While thoughts are turning to celebrations for Christmas, New Year and the Kings, other thoughts are projecting a little further ahead and to celebrations that are arguably more anticipated than those of the festive season - Sant Antoni.
Ravaged in January this year, the fiestas are due to return with more or less all their glory in January next year. One says more or less, as Covid measures will still be in force (but hopefully not in greater force than at present) and there are certain events that definitely won’t be happening. In Sa Pobla, that means the pyromusical.
The latest meeting to discuss the fiestas was held earlier this week, and it confirmed that there would be no pyromusical. More than this, the future of the pyromusical was left up in the air - neither ruled out, nor ruled in.
If you’ve never attended the pyromusical and don’t know what it entails, I should stress that this is no ordinary fireworks display. It is a synchronised spectacular, an utterly extraordinary show that typically combines mystery, chilling choral work, lights and fireworks. It is one of the very best fiesta attractions of the year on the island, and its attraction is a reason why its future is in doubt.
This may seem somewhat contrary. A highly popular event, why would it not happen again in the future? The problem lies with the popularity and all the people who gather in the Plaça Major. Pre-Covid there were safety concerns because of the numbers, and access to the square had to be controlled. Covid, it would seem, has offered the pretext to reduce these concerns now and in the future.
There is something else. And that is tradition. At the meeting this week, they also discussed the dancing of demons, the Compline service and the election of the clamater, the person (or persons) who offer the proclamation “Visca Sant Antoni”. Demons, service, clamater - these are all representative of the Sa Pobla Sant Antoni tradition.
The pyromusical, on the other hand, isn’t. There may have been one for years, but it doesn’t have the roots of tradition. It is what it is - a sort of high-tech fireworks display - and high-tech sits somewhat uneasily alongside ximbombas, prancing demons and recalling the time in the past when Sa Pobla reclaimed the right to Sant Antoni from brethren in Palma who had sought to usurp the saint.
Old stagers have in the past been critical of this lavish show because it isn’t representative, while there are now some new stagers who would also like to revert to the true roots of Sant Antoni.
Nothing has been decided, but if a decision were to go against the pyromusical in the future on safety grounds as opposed to tradition, then what about other events for Sant Antoni? The climb of the Ternelles pine in Pollensa’s Plaça Vella?
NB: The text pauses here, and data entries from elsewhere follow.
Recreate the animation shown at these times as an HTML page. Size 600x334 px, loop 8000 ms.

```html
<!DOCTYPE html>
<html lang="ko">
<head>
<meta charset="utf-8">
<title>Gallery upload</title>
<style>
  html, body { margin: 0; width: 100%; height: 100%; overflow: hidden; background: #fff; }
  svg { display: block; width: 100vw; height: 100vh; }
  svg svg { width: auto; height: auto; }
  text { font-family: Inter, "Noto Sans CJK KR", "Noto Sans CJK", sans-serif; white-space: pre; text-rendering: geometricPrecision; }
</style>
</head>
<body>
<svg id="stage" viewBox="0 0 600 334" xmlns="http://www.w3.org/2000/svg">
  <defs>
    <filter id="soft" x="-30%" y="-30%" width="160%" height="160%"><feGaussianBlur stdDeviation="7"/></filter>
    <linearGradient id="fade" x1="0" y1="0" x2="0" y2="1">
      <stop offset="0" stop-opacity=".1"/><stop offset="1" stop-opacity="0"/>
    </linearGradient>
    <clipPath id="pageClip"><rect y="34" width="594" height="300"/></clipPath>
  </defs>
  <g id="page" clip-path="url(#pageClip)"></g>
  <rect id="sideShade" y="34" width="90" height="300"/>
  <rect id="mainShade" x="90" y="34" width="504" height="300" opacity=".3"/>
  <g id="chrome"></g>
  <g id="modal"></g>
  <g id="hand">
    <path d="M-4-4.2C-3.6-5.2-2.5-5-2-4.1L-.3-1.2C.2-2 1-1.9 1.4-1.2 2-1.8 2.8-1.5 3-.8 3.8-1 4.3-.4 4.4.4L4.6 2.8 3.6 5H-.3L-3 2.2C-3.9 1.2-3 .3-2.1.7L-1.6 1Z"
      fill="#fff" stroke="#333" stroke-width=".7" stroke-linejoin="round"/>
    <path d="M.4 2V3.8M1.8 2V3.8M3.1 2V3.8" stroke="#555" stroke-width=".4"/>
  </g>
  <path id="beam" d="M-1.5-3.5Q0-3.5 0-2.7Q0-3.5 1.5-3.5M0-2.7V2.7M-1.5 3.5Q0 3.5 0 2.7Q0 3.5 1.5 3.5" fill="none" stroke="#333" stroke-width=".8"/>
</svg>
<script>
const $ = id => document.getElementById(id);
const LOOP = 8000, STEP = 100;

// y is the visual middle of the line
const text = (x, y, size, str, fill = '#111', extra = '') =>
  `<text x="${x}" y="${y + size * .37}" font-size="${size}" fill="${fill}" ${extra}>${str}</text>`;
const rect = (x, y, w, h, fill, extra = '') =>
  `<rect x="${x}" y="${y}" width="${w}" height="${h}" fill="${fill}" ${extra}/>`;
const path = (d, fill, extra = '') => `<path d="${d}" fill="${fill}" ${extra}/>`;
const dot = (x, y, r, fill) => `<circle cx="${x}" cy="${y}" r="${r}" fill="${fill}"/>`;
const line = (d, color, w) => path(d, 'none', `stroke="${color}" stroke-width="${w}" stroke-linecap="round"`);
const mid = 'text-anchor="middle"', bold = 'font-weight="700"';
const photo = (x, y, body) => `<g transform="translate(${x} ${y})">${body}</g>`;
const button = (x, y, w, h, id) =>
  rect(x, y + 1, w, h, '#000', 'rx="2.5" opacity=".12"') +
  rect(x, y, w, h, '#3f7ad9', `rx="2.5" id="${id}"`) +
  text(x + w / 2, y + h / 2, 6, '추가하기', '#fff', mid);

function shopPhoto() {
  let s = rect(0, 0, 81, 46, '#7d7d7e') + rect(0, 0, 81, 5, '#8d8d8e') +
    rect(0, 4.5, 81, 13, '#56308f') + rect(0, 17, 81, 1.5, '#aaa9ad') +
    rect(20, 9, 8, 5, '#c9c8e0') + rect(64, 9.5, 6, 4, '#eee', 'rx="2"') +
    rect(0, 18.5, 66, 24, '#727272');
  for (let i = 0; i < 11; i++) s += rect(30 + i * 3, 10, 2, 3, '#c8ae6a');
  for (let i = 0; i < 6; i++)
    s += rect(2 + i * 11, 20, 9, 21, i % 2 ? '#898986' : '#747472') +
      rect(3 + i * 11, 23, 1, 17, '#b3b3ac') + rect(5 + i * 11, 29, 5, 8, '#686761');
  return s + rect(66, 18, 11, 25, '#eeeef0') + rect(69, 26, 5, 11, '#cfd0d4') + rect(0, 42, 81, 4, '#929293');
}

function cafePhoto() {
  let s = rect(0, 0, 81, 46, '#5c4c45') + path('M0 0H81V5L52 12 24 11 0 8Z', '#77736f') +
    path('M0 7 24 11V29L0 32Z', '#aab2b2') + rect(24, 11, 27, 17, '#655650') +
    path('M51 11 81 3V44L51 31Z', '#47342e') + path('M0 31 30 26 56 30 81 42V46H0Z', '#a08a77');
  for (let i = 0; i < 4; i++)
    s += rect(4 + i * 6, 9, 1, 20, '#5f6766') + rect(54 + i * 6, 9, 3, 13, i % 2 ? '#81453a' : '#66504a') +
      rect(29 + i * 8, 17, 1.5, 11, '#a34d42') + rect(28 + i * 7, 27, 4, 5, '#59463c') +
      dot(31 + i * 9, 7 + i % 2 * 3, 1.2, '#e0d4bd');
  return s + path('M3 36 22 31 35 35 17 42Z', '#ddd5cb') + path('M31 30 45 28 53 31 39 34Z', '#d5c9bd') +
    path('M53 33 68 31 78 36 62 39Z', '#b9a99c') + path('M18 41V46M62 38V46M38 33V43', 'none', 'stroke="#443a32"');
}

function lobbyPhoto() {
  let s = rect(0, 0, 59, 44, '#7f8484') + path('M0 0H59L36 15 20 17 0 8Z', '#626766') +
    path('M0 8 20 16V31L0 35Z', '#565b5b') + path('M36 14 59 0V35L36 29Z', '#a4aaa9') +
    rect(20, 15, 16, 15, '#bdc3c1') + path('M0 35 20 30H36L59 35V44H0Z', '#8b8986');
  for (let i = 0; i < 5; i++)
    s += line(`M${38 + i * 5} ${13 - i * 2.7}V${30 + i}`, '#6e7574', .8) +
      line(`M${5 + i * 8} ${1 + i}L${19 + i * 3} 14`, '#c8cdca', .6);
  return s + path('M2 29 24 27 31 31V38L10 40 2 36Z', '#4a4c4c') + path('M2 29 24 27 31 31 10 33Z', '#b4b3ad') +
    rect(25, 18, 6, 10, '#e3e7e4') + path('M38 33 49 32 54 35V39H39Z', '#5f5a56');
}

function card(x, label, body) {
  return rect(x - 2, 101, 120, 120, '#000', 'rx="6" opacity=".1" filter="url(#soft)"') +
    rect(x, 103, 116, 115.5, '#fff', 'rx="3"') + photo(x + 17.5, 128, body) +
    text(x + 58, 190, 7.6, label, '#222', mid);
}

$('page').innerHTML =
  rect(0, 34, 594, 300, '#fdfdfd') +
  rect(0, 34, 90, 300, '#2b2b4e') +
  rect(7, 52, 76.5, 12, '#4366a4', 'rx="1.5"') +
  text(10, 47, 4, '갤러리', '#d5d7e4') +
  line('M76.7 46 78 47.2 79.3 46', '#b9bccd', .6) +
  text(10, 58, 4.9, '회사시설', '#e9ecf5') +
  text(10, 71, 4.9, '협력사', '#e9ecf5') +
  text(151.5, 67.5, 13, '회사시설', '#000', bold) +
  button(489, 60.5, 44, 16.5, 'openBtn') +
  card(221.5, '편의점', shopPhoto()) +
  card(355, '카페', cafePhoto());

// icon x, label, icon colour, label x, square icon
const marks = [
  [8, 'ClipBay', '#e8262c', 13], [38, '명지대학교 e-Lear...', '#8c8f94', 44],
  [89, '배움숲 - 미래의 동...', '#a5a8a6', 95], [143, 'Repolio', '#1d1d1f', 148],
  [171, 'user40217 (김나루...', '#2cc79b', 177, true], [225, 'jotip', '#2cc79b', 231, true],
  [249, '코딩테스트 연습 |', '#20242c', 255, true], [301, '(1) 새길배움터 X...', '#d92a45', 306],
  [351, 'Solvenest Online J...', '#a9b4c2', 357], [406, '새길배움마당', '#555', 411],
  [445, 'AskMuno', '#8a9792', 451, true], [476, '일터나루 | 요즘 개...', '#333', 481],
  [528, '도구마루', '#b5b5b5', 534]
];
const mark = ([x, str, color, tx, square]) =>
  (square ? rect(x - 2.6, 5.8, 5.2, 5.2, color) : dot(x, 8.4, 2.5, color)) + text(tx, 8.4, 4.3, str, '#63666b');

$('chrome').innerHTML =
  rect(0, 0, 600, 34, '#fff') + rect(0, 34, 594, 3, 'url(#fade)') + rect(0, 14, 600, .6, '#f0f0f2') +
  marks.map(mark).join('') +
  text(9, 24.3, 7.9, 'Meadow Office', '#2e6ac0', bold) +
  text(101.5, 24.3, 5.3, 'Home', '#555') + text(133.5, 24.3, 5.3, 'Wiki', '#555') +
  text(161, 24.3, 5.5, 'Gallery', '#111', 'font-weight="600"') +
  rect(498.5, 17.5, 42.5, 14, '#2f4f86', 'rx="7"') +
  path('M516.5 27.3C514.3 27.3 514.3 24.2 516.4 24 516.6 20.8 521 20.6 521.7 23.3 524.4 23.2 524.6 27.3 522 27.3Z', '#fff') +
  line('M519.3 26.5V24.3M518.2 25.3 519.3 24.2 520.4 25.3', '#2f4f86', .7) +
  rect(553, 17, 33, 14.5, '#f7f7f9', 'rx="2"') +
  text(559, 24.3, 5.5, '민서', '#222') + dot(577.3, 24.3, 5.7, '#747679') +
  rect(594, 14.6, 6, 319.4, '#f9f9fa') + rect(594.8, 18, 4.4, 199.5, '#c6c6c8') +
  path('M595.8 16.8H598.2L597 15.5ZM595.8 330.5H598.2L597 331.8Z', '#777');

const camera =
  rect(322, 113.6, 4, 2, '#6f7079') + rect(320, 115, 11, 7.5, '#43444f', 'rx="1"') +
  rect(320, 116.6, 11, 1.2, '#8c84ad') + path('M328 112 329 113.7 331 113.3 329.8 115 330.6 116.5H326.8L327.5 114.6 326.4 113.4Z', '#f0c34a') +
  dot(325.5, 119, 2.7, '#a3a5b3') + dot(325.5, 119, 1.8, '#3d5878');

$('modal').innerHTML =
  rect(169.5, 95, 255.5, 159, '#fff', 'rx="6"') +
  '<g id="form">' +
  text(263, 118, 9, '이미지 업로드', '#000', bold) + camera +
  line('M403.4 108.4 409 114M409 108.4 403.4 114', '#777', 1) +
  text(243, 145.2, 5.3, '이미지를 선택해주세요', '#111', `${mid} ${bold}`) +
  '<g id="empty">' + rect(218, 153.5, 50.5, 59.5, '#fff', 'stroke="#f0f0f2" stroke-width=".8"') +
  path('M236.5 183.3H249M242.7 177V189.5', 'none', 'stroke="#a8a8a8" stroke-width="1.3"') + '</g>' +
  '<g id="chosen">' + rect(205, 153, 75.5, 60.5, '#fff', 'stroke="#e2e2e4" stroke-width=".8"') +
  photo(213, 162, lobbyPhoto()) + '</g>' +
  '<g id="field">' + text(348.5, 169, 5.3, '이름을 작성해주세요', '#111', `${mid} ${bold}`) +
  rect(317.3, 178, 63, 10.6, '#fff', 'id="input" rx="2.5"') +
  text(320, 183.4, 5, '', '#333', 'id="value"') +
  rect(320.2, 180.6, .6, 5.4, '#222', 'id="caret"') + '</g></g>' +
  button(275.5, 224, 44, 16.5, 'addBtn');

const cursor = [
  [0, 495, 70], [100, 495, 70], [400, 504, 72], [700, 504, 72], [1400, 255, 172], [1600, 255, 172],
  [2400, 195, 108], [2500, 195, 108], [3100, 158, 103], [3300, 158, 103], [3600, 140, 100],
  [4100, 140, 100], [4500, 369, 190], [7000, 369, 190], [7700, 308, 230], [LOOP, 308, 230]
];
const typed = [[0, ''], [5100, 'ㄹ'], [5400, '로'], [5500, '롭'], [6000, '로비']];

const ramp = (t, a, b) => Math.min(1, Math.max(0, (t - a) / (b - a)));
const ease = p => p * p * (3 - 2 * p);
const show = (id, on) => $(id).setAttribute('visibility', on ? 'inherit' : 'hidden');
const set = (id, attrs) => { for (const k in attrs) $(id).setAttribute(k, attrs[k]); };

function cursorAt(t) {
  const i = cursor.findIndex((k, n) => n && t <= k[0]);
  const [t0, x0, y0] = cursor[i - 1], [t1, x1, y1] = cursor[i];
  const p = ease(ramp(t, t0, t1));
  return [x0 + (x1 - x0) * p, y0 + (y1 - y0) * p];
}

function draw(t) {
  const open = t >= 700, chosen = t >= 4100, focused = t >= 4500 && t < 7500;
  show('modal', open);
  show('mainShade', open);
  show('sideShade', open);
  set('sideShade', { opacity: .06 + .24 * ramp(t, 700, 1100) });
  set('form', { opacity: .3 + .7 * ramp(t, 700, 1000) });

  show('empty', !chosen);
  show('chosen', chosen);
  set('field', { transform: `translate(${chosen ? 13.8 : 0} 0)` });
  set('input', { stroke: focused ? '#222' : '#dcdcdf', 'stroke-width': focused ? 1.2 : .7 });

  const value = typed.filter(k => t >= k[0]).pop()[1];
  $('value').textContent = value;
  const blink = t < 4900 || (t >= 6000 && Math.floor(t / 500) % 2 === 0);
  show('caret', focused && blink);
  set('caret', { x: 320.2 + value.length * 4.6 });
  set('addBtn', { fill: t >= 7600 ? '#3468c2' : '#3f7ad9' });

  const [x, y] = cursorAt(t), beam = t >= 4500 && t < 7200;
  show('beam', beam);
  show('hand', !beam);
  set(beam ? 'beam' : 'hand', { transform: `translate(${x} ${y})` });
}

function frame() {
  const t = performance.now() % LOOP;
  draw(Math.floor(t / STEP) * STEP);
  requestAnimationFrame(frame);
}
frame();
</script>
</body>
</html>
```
That isn’t exactly blessed with one hundred per cent safety, as was experienced in the recent past when the pine snapped because it was too long and there was a hell of a problem squeezing it round the corner into the square. There were a couple of injuries. And then there are all the people crowded into the square.
The pine does at least have tradition on its side in a way that the pyromusical does not. And for the sake of tradition, let’s hope so.